→ Collected data entries

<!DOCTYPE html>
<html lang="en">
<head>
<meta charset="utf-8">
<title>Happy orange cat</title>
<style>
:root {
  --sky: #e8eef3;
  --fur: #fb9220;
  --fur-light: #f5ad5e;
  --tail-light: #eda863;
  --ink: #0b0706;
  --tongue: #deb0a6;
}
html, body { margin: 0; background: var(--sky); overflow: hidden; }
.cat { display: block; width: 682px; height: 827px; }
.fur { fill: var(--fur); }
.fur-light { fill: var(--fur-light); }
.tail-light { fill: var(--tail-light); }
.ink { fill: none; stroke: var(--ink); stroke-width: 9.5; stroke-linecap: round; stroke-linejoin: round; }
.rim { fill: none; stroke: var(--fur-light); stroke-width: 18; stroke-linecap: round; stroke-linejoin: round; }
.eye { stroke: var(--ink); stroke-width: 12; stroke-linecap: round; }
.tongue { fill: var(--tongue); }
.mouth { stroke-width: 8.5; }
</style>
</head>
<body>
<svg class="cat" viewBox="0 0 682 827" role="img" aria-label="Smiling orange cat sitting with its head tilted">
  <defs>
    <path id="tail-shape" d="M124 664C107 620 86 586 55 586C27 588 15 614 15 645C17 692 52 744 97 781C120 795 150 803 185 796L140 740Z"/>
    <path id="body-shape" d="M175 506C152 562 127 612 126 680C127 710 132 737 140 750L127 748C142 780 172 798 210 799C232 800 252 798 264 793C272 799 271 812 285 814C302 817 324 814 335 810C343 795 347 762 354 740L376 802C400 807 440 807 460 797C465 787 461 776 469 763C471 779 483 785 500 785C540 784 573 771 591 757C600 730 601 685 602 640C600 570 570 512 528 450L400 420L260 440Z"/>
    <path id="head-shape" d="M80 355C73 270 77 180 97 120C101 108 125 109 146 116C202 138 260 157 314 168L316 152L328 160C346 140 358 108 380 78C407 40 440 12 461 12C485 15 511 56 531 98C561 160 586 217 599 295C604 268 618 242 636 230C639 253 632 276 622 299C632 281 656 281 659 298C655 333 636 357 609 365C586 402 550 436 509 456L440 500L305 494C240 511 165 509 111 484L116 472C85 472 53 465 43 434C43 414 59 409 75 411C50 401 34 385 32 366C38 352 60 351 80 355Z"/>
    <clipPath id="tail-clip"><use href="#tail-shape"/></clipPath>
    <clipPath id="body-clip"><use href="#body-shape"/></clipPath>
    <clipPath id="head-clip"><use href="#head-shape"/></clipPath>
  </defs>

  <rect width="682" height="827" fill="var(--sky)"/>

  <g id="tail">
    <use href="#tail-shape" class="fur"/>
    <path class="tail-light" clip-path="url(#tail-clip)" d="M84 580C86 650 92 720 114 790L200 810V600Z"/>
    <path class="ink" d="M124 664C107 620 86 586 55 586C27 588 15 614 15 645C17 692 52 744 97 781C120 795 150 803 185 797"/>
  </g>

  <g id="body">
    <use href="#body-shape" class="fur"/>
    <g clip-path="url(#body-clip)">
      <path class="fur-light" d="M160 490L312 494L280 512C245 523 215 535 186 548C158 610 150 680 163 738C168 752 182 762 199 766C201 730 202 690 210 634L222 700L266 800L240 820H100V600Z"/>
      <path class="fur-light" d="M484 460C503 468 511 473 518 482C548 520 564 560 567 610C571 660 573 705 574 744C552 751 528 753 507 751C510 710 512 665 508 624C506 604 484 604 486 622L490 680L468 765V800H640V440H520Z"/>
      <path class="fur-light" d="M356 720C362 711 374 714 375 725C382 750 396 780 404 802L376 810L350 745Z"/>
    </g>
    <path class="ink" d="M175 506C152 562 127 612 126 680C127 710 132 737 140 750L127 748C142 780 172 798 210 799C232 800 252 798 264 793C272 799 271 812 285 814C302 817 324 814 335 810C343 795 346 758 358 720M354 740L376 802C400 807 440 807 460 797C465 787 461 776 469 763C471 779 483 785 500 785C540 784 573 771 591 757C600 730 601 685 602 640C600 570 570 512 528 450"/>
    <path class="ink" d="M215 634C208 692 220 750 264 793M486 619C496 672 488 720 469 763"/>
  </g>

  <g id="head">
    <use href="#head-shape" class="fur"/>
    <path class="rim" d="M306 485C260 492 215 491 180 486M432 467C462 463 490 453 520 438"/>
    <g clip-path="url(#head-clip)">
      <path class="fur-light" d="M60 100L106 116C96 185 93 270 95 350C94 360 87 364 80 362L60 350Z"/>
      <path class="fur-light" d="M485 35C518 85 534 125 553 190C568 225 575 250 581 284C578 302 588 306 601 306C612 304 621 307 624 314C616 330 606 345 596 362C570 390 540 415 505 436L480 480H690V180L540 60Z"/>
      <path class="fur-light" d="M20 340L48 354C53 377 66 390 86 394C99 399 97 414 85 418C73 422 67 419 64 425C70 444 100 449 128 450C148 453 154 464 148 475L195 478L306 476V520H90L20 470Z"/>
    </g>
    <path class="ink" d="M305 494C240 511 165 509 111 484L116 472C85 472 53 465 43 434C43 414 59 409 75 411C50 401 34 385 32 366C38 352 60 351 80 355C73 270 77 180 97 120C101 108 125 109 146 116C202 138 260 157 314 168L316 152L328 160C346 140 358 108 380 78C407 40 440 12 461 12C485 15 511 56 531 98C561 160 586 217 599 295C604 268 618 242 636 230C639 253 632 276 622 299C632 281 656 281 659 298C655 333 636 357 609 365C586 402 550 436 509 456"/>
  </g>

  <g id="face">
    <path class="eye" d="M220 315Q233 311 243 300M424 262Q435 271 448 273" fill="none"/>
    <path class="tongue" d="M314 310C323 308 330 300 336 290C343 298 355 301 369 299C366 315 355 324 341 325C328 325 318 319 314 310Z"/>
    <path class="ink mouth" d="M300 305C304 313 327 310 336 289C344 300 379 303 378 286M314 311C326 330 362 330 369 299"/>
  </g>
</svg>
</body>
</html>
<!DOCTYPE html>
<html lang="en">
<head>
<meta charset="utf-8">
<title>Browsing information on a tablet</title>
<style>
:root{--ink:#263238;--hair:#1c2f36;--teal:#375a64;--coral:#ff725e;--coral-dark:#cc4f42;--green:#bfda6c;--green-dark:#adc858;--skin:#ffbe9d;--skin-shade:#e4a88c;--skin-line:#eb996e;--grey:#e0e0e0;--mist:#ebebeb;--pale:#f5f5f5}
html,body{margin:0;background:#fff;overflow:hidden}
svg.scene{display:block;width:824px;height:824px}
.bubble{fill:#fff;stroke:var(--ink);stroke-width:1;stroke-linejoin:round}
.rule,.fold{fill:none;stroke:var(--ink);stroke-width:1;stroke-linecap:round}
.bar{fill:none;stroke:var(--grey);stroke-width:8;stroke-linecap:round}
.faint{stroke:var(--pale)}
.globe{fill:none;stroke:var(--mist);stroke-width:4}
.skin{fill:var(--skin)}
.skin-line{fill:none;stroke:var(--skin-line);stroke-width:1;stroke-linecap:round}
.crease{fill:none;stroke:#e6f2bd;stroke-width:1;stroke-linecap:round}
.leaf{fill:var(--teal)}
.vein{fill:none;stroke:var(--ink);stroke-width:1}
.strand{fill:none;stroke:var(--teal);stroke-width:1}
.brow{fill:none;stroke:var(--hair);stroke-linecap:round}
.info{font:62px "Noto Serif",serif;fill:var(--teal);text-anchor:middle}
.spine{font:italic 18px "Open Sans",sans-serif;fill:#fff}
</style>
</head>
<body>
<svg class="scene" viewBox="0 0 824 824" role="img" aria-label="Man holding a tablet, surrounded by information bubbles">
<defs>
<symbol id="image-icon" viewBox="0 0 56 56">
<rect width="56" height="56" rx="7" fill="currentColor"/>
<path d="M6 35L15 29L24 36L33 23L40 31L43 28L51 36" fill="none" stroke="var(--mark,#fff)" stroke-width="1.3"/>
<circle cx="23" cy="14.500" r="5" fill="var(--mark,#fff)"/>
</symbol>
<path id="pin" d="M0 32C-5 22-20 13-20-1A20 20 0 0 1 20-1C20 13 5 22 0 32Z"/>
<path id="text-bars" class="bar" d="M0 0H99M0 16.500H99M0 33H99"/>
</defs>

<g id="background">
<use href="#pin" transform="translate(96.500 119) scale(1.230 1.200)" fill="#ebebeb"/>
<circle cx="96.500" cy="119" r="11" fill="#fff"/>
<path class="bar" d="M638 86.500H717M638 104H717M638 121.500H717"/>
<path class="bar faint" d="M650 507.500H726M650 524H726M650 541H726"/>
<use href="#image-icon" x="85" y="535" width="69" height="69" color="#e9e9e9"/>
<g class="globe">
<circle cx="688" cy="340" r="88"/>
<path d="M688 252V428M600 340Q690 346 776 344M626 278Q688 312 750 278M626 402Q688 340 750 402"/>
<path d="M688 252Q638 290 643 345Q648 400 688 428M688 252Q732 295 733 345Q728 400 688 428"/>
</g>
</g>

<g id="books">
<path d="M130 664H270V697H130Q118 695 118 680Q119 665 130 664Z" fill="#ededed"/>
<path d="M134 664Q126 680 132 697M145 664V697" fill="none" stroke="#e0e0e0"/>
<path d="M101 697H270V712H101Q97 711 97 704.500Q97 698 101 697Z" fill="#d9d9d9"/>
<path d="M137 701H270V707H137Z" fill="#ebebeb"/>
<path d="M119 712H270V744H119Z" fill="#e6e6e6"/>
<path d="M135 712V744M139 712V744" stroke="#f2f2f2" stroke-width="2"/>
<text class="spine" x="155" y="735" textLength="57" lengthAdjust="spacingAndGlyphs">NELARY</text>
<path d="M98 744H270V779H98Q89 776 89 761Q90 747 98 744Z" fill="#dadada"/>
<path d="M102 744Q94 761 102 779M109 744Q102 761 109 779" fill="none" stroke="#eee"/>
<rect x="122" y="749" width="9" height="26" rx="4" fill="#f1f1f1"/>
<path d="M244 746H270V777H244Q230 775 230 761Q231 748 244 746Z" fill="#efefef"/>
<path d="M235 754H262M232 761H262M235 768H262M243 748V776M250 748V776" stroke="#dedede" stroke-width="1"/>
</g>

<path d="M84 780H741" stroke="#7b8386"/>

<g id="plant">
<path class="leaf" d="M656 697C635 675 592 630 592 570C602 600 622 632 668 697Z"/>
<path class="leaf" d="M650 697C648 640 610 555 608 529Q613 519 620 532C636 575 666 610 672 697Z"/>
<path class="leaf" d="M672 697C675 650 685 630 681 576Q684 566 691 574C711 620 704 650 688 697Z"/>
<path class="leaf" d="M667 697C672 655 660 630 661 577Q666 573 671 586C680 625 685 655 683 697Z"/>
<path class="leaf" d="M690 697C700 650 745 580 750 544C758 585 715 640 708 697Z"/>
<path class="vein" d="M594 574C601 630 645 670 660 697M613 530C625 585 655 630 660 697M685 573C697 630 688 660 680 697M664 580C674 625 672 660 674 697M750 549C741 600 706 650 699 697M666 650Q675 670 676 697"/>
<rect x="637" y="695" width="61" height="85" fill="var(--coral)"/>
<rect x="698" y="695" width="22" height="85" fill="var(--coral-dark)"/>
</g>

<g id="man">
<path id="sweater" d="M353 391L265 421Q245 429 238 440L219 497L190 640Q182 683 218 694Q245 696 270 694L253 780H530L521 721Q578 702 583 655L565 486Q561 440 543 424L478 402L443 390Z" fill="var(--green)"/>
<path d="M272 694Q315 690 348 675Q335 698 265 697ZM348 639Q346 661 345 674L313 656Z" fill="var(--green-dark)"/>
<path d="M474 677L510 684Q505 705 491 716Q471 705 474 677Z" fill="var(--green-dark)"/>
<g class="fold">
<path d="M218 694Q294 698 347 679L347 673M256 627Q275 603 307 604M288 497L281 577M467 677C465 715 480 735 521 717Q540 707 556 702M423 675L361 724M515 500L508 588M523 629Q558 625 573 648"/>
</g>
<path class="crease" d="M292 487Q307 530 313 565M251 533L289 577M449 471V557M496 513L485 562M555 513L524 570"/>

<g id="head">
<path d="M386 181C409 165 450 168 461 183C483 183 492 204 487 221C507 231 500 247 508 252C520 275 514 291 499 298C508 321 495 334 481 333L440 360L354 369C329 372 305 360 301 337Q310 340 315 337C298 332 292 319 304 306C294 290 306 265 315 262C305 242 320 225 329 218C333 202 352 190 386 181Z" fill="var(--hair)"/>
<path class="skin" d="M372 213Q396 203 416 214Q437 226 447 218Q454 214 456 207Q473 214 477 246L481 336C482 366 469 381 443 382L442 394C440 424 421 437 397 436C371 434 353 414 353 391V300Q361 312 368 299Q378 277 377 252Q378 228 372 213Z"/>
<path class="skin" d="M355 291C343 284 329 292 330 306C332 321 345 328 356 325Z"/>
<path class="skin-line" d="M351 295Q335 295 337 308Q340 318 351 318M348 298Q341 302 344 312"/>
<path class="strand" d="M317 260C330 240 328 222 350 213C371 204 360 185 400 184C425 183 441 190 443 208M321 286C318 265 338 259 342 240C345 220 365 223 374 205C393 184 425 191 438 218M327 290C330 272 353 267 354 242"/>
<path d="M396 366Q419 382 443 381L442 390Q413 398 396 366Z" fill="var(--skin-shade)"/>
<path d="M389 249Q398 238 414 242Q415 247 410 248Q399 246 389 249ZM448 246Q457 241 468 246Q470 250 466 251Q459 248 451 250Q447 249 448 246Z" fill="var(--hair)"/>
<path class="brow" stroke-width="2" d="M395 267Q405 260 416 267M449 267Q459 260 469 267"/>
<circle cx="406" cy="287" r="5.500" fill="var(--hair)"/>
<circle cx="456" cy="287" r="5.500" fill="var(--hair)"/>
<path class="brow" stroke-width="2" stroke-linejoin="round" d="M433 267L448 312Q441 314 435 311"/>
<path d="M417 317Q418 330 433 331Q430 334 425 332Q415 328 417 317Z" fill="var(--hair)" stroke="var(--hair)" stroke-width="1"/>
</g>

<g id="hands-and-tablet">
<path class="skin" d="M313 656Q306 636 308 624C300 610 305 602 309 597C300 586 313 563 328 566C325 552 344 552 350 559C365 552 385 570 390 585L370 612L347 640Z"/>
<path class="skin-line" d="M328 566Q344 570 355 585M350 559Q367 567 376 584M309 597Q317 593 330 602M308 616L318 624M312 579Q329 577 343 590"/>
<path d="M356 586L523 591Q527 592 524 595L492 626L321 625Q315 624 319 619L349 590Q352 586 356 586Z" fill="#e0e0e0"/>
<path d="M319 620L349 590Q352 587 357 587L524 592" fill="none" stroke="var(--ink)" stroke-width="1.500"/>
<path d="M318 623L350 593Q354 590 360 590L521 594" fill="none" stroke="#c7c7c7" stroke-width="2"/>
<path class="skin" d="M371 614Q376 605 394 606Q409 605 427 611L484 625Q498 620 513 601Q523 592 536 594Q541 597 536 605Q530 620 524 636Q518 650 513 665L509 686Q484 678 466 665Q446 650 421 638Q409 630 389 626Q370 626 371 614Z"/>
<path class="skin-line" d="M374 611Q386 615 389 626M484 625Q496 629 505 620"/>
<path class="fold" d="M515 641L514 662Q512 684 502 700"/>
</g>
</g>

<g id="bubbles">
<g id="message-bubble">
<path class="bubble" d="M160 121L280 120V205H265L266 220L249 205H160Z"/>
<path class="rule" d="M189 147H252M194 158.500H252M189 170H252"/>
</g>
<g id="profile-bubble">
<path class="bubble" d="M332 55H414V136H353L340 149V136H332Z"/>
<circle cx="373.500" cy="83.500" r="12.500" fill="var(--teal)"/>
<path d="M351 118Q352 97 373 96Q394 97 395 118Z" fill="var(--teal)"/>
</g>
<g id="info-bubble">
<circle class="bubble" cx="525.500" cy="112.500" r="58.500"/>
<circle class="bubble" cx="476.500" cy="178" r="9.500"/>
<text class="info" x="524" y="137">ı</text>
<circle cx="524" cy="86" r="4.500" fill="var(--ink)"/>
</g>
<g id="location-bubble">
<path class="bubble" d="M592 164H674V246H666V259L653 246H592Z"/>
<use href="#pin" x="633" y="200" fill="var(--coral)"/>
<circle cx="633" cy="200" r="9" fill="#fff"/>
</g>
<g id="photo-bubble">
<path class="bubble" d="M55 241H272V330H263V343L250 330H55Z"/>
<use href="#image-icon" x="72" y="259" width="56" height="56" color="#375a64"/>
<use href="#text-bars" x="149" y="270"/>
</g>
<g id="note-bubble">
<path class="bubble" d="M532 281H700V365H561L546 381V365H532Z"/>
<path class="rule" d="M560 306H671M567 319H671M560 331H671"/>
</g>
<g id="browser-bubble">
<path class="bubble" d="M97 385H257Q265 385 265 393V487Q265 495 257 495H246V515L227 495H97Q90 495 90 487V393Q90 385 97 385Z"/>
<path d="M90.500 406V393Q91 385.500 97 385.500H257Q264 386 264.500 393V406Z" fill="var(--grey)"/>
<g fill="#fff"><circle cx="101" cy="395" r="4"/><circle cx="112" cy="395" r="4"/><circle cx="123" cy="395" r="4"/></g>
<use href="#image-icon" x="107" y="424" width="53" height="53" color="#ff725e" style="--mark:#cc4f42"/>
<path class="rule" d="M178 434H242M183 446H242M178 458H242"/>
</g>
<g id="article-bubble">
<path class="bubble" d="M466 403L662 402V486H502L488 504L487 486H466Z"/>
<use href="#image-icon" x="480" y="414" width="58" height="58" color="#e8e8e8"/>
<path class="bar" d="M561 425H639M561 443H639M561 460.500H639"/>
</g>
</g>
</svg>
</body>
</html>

→ TASK BRIEF
Copy the lines from the start of the data verbatim, stopping after the line containing "803 185 796L140".

→ REPLY
<!DOCTYPE html>
<html lang="en">
<head>
<meta charset="utf-8">
<title>Happy orange cat</title>
<style>
:root {
  --sky: #e8eef3;
  --fur: #fb9220;
  --fur-light: #f5ad5e;
  --tail-light: #eda863;
  --ink: #0b0706;
  --tongue: #deb0a6;
}
html, body { margin: 0; background: var(--sky); overflow: hidden; }
.cat { display: block; width: 682px; height: 827px; }
.fur { fill: var(--fur); }
.fur-light { fill: var(--fur-light); }
.tail-light { fill: var(--tail-light); }
.ink { fill: none; stroke: var(--ink); stroke-width: 9.5; stroke-linecap: round; stroke-linejoin: round; }
.rim { fill: none; stroke: var(--fur-light); stroke-width: 18; stroke-linecap: round; stroke-linejoin: round; }
.eye { stroke: var(--ink); stroke-width: 12; stroke-linecap: round; }
.tongue { fill: var(--tongue); }
.mouth { stroke-width: 8.5; }
</style>
</head>
<body>
<svg class="cat" viewBox="0 0 682 827" role="img" aria-label="Smiling orange cat sitting with its head tilted">
  <defs>
    <path id="tail-shape" d="M124 664C107 620 86 586 55 586C27 588 15 614 15 645C17 692 52 744 97 781C120 795 150 803 185 796L140 740Z"/>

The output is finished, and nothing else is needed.